Now that I am done with the town hall meetings, I will move on to other parts of my outreach and needs assessment. I am currently looking into more direct mailings of surveys to survivors to get more feedback, and we are looking into setting up town hall events for the children and grandchildren of survivors. My hope is that by talking to the children and grandchildren of survivors separately I will be able to hear more feedback, and possibly gain a different perspective on the needs of the survivor community. So far, we have had over 52% response rate for our mailed survey! That is very exciting, and I never expected to get such a great response rate. These are just a few of the things I am looking at doing in the near future. I am more excited now for the rest of the work I have the privilege of doing than I was when I started the job. 

Until next week... 

Wednesday, October 22, 2014

Spreading the Word

Welcome back everyone! With the shorter weeks for the holidays, I decided to take a break so I would have a little more to write about.  Quite a bit has happened since I last posted. Town hall meetings are taking place this week. Time sure is flying by! In the past two weeks, in addition to confirming the dates for the community meetings, I finalized the flyers, got assistance in translating them to Russian, and started flyering. With the help of the case workers and supervisors flyers have been going up all over town. Also, we decided to do a direct mailing campaign that includes the flyer and the survey in an attempt to get more people to come to the town hall meeting and to respond to the needs assessment survey.  The survey was also translated into Russian. I was able to directly mail about 200 survivors with a copy of the flyer in the appropriate language and included a copy of the survey as well with an addressed and stamped envelope. I have already received over 50 responses! In addition to the first wave of direct mailings, several hundred bilingual copies of the flyer were being stuffed into bills that went out last week. I am hoping that all of this work will lead to having a lot of feedback. The more feedback I have, the better job I can do in assessing the needs of the survivor community.  I am also thinking about doing a second mailing, possibly after the town hall meetings, with the survey and a letter explaining what I am doing and what information I’m hoping to collect. That way those that could not attend can make sure their voice is heard. All in all, about 660 flyers have been sent out through the mail and flyering campaigns.

So, this week we are holding four town hall meetings. Three of the town hall meetings will be in English, in a variety of locations, and at a variety of times, and one will be held in Russian for the Russian-speaking survivors. I am very proud of our effort to make sure to include the Russian speaking population as they can sometimes be overlooked. I hope that by translating all of our documents into Russian and having Russian-speaking representatives at the town hall, they will be able to come and express their concerns. Once I have collected all of the surveys I can begin to crunch the numbers and see what the common needs are. Additionally, my survey should help us identify those that would like me to meet with them one on one to discuss their needs, or those that would like additional follow up from either the resource center, or their current case worker.

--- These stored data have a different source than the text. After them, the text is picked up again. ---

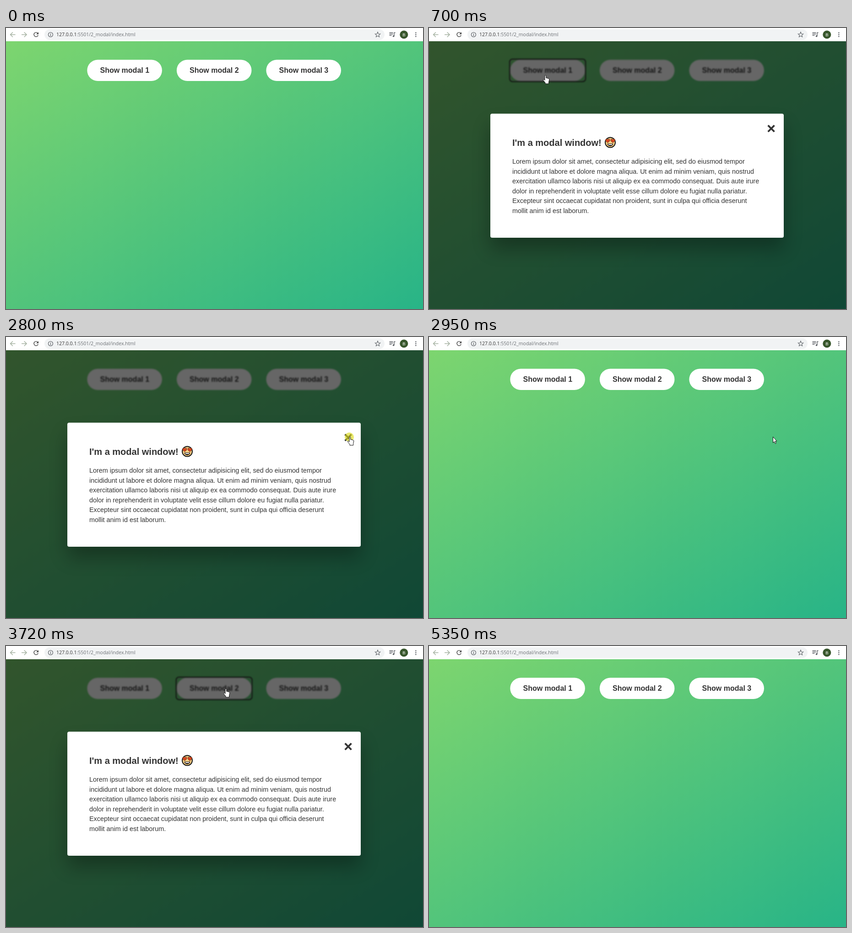
These frames come from a looping animation (911 by 615 pixels, 5.52 s). An HTML page:

```html
<!DOCTYPE html>
<html lang="en">
<head>
<meta charset="utf-8">
<title>Modal window</title>
<style>
  html, body { margin: 0; width: 100%; height: 100%; overflow: hidden; background: #fff; }
  #page { position: absolute; top: 29px; left: 0; width: 911px; height: 586px;
    background: linear-gradient(to top left, #28b487, #7dd56f); }
  svg { position: absolute; top: 0; left: 0; }
  text { font-family: "Liberation Sans", Arial, sans-serif; fill: #333; }
  .bold { font-weight: bold; }
  .line { fill: none; stroke: #5f6368; stroke-width: 1.4; }
  .url { font: 10.5px "Open Sans", "Noto Sans", sans-serif; fill: #6b6f73; }
  .ring { fill: none; }
  .pointer { fill: #fff; stroke: #111; stroke-width: 1; stroke-linejoin: round; }
</style>
</head>
<body>
<div id="page"></div>
<svg width="911" height="615" viewBox="0 0 911 615">
  <defs>
    <filter id="blur" filterUnits="userSpaceOnUse" x="150" y="45" width="610" height="100" color-interpolation-filters="sRGB">
      <feGaussianBlur stdDeviation="1.8"/>
    </filter>
    <filter id="soft" filterUnits="userSpaceOnUse" x="60" y="130" width="790" height="440">
      <feGaussianBlur stdDeviation="20"/>
    </filter>
    <path id="heart" d="M0 4.6C-2.5 2.8-4.8.8-4.6-1.6C-4.3-4-1.2-4.3 0-2C1.2-4.3 4.3-4 4.6-1.6C4.8.8 2.5 2.8 0 4.6Z" fill="#d9481f" stroke="#3a1a10" stroke-width=".7"/>
  </defs>

  <g id="buttons"></g>

  <g id="modal">
    <rect y="29" width="911" height="586" opacity=".6"/>
    <rect x="134" y="212" width="641" height="271" rx="4" opacity=".3" filter="url(#soft)"/>
    <rect x="134" y="187.5" width="641" height="271.5" rx="4" fill="#fff"/>
    <path d="M740.7 213.2l13.8 13.8m0-13.8l-13.8 13.8" fill="none" stroke="#333" stroke-width="3.8"/>
    <text class="bold" x="182" y="257.5" font-size="20">I'm a modal window!</text>
    <g transform="translate(396 250.5)">
      <circle r="11" fill="#f4cd83" stroke="#151515" stroke-width="2"/>
      <use href="#heart" x="-5.6" y="-4"/>
      <use href="#heart" x="5.6" y="-4"/>
      <path d="M-6.3 2.5H6.3C6 10-6 10-6.3 2.5Z" fill="#1c1512"/>
      <path d="M-4.6 3.4H4.6L3.8 5.6H-3.8Z" fill="#fff"/>
    </g>
    <g id="copy" font-size="14.4"></g>
  </g>

  <g id="toolbar">
    <rect width="911" height="29" fill="#fff"/>
    <rect x="84" y="3" width="743" height="23" rx="11.5" fill="#f1f3f4"/>
    <path class="line" style="stroke:#a3b09f" d="M20.5 14.5H9.5m5.3-5.3l-5.3 5.3l5.3 5.3M34 14.5H45m-5.3-5.3l5.3 5.3l-5.3 5.3"/>
    <path class="line" style="stroke:#444" d="M69.6 11.6A4.7 4.7 0 1 0 70.2 15.8"/>
    <path d="M71 9v4.8h-4.8z" fill="#444"/>
    <circle class="line" style="stroke-width:1.2" cx="97.4" cy="14.5" r="5"/>
    <path class="line" d="M97.4 13.6v3.8m0-6.2v1.4"/>
    <text class="url" x="110" y="18.4"><tspan fill="#333">127.0.0.1</tspan>:5501/2_modal/index.html</text>
    <path id="star" class="line" style="stroke-width:1.1"/>
    <path class="line" d="M837.5 10.3h8m-8 3h8m-8 3h5M848 18V10.3h2.6"/>
    <circle cx="846.6" cy="17.8" r="1.9" fill="#5f6368"/>
    <circle cx="869.3" cy="14.5" r="9" fill="#38572c"/>
    <text x="869.3" y="17.9" font-size="9.5" text-anchor="middle" style="fill:#fff">B</text>
    <g fill="#5f6368"><circle cx="895.3" cy="10.5" r="1.3"/><circle cx="895.3" cy="14.5" r="1.3"/><circle cx="895.3" cy="18.5" r="1.3"/></g>
  </g>

  <g id="cursor">
    <circle id="press" cx="-1" cy="1" r="10" fill="#dcdc1e" opacity=".65"/>
    <path id="arrow" class="pointer" d="M.5.5V13.5L3.4 10.8L5.4 15.4L7.4 14.5L5.4 10H9Z"/>
    <path id="hand" class="pointer" d="M-1 2Q-1 .5.4.5T1.8 2V6.2L7 7.4Q9 8 8.8 10L7.6 15.5V19H0V16.8L-4.5 11.4Q-4.8 9-2.7 9.7L-1 11.4Z"/>
  </g>
</svg>
<script>
const LOOP = 5520, STEP = 75;
const $ = id => document.getElementById(id);
const show = (el, on) => el.style.display = on ? '' : 'none';

$('buttons').innerHTML = [1, 2, 3].map(n => {
  const x = 177.3 + (n - 1) * 195.55;
  return `<rect x="${x}" y="69.5" width="163.6" height="46.5" rx="23.25" fill="#fff"/>
    <g id="ring${n}" class="ring">
      <rect x="${x}" y="69.2" width="163.6" height="47" rx="5" stroke="#fff"/>
      <rect x="${x - 1}" y="68.2" width="165.6" height="49" rx="6" stroke="#101010" stroke-width="2"/>
    </g>
    <text class="bold" x="${x + 28.2}" y="98.3" font-size="16">Show modal ${n}</text>`;
}).join('');

$('copy').innerHTML = [
  'Lorem ipsum dolor sit amet, consectetur adipisicing elit, sed do eiusmod tempor',
  'incididunt ut labore et dolore magna aliqua. Ut enim ad minim veniam, quis nostrud',
  'exercitation ullamco laboris nisi ut aliquip ex ea commodo consequat. Duis aute irure',
  'dolor in reprehenderit in voluptate velit esse cillum dolore eu fugiat nulla pariatur.',
  'Excepteur sint occaecat cupidatat non proident, sunt in culpa qui officia deserunt',
  'mollit anim id est laborum.'
].map((s, i) => `<text x="182" y="${297 + i * 21.55}">${s}</text>`).join('');

$('star').setAttribute('d', 'M' + Array.from({ length: 10 }, (_, i) => {
  const r = i % 2 ? 2.6 : 6, a = i * Math.PI / 5;
  return `${812 + r * Math.sin(a)} ${14.8 - r * Math.cos(a)}`;
}).join('L') + 'Z');

// Pointer moves: start time, number of steps, end point
const moves = [
  [80, 6, 254, 103],
  [1250, 7, 632, 266], [1790, 1, 635, 260],
  [1870, 5, 725, 210], [2250, 3, 751, 226], [2800, 1, 751, 218],
  [3100, 8, 480, 93],
  [4270, 4, 725, 96],
  [5280, 1, 745, 98]
];
// Time spans in which each part is shown
const spans = {
  modal: [[700, 2950], [3720, 4960]],
  ring1: [[630, 2800]],
  ring2: [[3640, 4880]],
  ring3: [],
  press: [[630, 700], [2800, 2950], [3640, 3720], [4880, 4960]],
  hand: [[380, 1250], [2400, 2950], [3550, 4270], [4960, 5280]],
  cursor: [[80, 5350]]
};
const active = (name, t) => spans[name].some(([a, b]) => t >= a && t < b);

function pointerAt(t) {
  let x = 208.4, y = -8.6;
  for (const [start, steps, endX, endY] of moves) {
    if (t < start) break;
    const p = Math.min(1, (Math.floor((t - start) / STEP) + 1) / steps);
    x += (endX - x) * p;
    y += (endY - y) * p;
  }
  return [x, y];
}

function draw() {
  const t = performance.now() % LOOP;
  for (const name in spans) show($(name), active(name, t));
  show($('arrow'), !active('hand', t));
  $('buttons').setAttribute('filter', active('modal', t) ? 'url(#blur)' : 'none');
  $('cursor').setAttribute('transform', `translate(${pointerAt(t).map(Math.round)})`);
  requestAnimationFrame(draw);
}
draw();
</script>
</body>
</html>
```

Since I can never seem to do one thing at a time I have also started doing some research on best practices for working with survivors as additional support, or even differences in communication expectations may be needed based on the survivor’s experiences. My hope is to use this information to update the training materials we currently have for training volunteers, caseworkers, and possibly even elder care facilities that are not aware of the special needs for survivors. I have also received some great resources from a fellow VISTA I met at my national training in August that may lead to some new funding sources for new projects based on the needs assessment. I am very happy about all of the work I am getting done, and even more excited about the possibilities of where this first step may take me, as well as my organization.

Until next week…